_Material for this task_
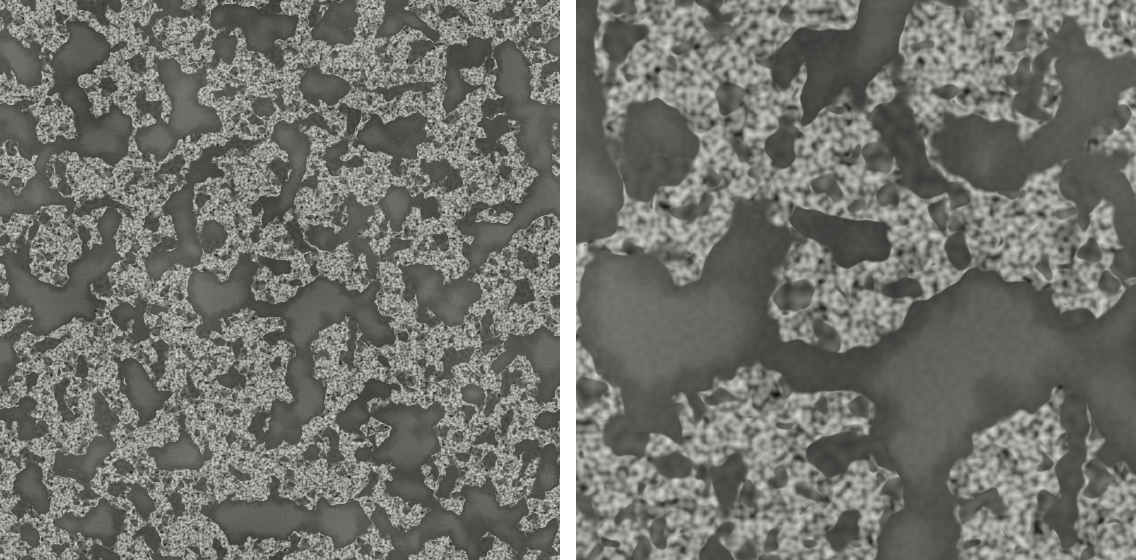
Left, the full canvas; right, a detail of the centre.
Write a WebGL 2 fragment shader that draws this texture.

```glsl
#version 300 es
precision highp float;
precision highp int;

uniform vec2 u_resolution;
out vec4 fragColor;

// Repeats per canvas side
const int POOL_FREQ = 10;
const int POOL_DETAIL_FREQ = 18;
const int POOL_FINE_FREQ = 37;
const int WARP_FREQ = 14;
const int RIPPLE_FREQ = 83;
const int PORE_FREQ = 29;
const int PIT_FREQ = 52;
const int MOTTLE_FREQ = 61;
const int GRAIN_FREQ = 139;
const int FINE_GRAIN_FREQ = 233;
const int GLOW_FREQ = 6;

// Thresholds and edge widths
const float POOL_LEVEL = 0.118;
const float POOL_SOFT = 0.028;
const float PORE_LEVEL = 0.215;
const float PORE_SOFT = 0.04;
const float PIT_RADIUS = 0.46;
const float PIT_SOFT = 0.07;
const float WARP_AMOUNT = 0.02;
const float RIPPLE_AMOUNT = 0.006;

// Tones
const float POOL_TONE = 0.30;
const float PORE_TONE = 0.305;
const float PIT_TONE = 0.345;
const float MATRIX_TONE = 0.605;
const float GRAIN_AMOUNT = 0.30;
const float FINE_GRAIN_AMOUNT = 0.44;
const float HIGHLIGHT_CUT = 0.38;
const float MOTTLE_AMOUNT = 0.15;
const vec3 TINT = vec3(1.0, 1.005, 0.965);

const float TAU = 6.2831853;

uint scramble(uint x) {
    x = x * 747796405u + 2891336453u;
    x = ((x >> ((x >> 28) + 4u)) ^ x) * 277803737u;
    return (x >> 22) ^ x;
}

// Random value in 0..1 for a lattice cell that wraps after freq cells
float hashCell(ivec2 cell, int freq, int seed) {
    uvec2 c = uvec2(cell % freq);
    uint h = scramble(c.x + scramble(c.y + scramble(uint(seed))));
    return float(h >> 8) / 16777216.0;
}

float cornerSlope(ivec2 cell, vec2 offset, int freq, int seed) {
    float angle = TAU * hashCell(cell, freq, seed);
    return dot(vec2(cos(angle), sin(angle)), offset);
}

// Tiling gradient noise; the shift keeps lattices apart and cells positive
float gradientNoise(vec2 uv, int freq, int seed) {
    vec2 p = (uv + 1.0 + fract(float(seed) * vec2(0.618, 0.414))) * float(freq);
    ivec2 i = ivec2(floor(p));
    vec2 f = fract(p);
    vec2 w = f * f * f * (f * (f * 6.0 - 15.0) + 10.0);
    float a = cornerSlope(i, f, freq, seed);
    float b = cornerSlope(i + ivec2(1, 0), f - vec2(1.0, 0.0), freq, seed);
    float c = cornerSlope(i + ivec2(0, 1), f - vec2(0.0, 1.0), freq, seed);
    float d = cornerSlope(i + ivec2(1, 1), f - vec2(1.0, 1.0), freq, seed);
    return mix(mix(a, b, w.x), mix(c, d, w.x), w.y);
}

vec2 noisePair(vec2 uv, int freq, int seed) {
    return vec2(gradientNoise(uv, freq, seed), gradientNoise(uv, freq, seed + 1));
}

// Coverage of scattered pits of random size
float pitMask(vec2 uv) {
    vec2 p = (uv + 1.0) * float(PIT_FREQ);
    ivec2 base = ivec2(floor(p));
    float mask = 0.0;
    for (int y = -1; y <= 1; y++) {
        for (int x = -1; x <= 1; x++) {
            ivec2 cell = base + ivec2(x, y);
            vec2 center = vec2(cell) + vec2(hashCell(cell, PIT_FREQ, 21), hashCell(cell, PIT_FREQ, 22));
            float size = hashCell(cell, PIT_FREQ, 23);
            float edge = length(p - center) - PIT_RADIUS * size * size;
            mask = max(mask, 1.0 - smoothstep(-PIT_SOFT, PIT_SOFT, edge));
        }
    }
    return mask;
}

void main() {
    vec2 uv = gl_FragCoord.xy / u_resolution;
    vec2 ripple = RIPPLE_AMOUNT * noisePair(uv, RIPPLE_FREQ, 11);
    vec2 warped = uv + WARP_AMOUNT * noisePair(uv, WARP_FREQ, 1) + ripple;
    float grain = gradientNoise(uv, GRAIN_FREQ, 3);
    float fineGrain = gradientNoise(uv, FINE_GRAIN_FREQ, 4);
    float glow = gradientNoise(uv, GLOW_FREQ, 5);

    // Large smooth pools, darker at the shore
    float depth = gradientNoise(warped, POOL_FREQ, 6)
        + 0.75 * gradientNoise(warped, POOL_DETAIL_FREQ, 7)
        + 0.25 * gradientNoise(warped, POOL_FINE_FREQ, 8) - POOL_LEVEL;
    float pool = smoothstep(-POOL_SOFT, POOL_SOFT, depth);
    float poolTone = POOL_TONE + 0.10 * smoothstep(0.0, 0.4, depth)
        + 0.10 * glow + 0.03 * fineGrain;

    // Grainy matrix with softened highlights and a pale rim around the pools
    float speckle = GRAIN_AMOUNT * grain + FINE_GRAIN_AMOUNT * fineGrain;
    speckle -= HIGHLIGHT_CUT * max(speckle, 0.0);
    float mottle = smoothstep(0.1, 0.27, gradientNoise(uv + ripple, MOTTLE_FREQ, 9));
    float rim = exp(-abs(depth) * 18.0);
    float tone = MATRIX_TONE + speckle - MOTTLE_AMOUNT * mottle + 0.03 * rim + 0.04 * glow;

    // Small pits, then irregular pores
    tone = mix(tone, PIT_TONE + 0.2 * grain, pitMask(uv + 1.5 * ripple));
    float pore = smoothstep(-PORE_SOFT, PORE_SOFT, gradientNoise(warped, PORE_FREQ, 10) - PORE_LEVEL);
    tone = mix(tone, PORE_TONE + 0.08 * glow + 0.08 * grain, pore);

    tone = mix(tone, poolTone, pool);
    fragColor = vec4(clamp(tone * TINT, 0.0, 1.0), 1.0);
}
```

_Problem to solve_
Tell how many lines of the data include the word "gradientNoise", without any other words.

_Your response_
10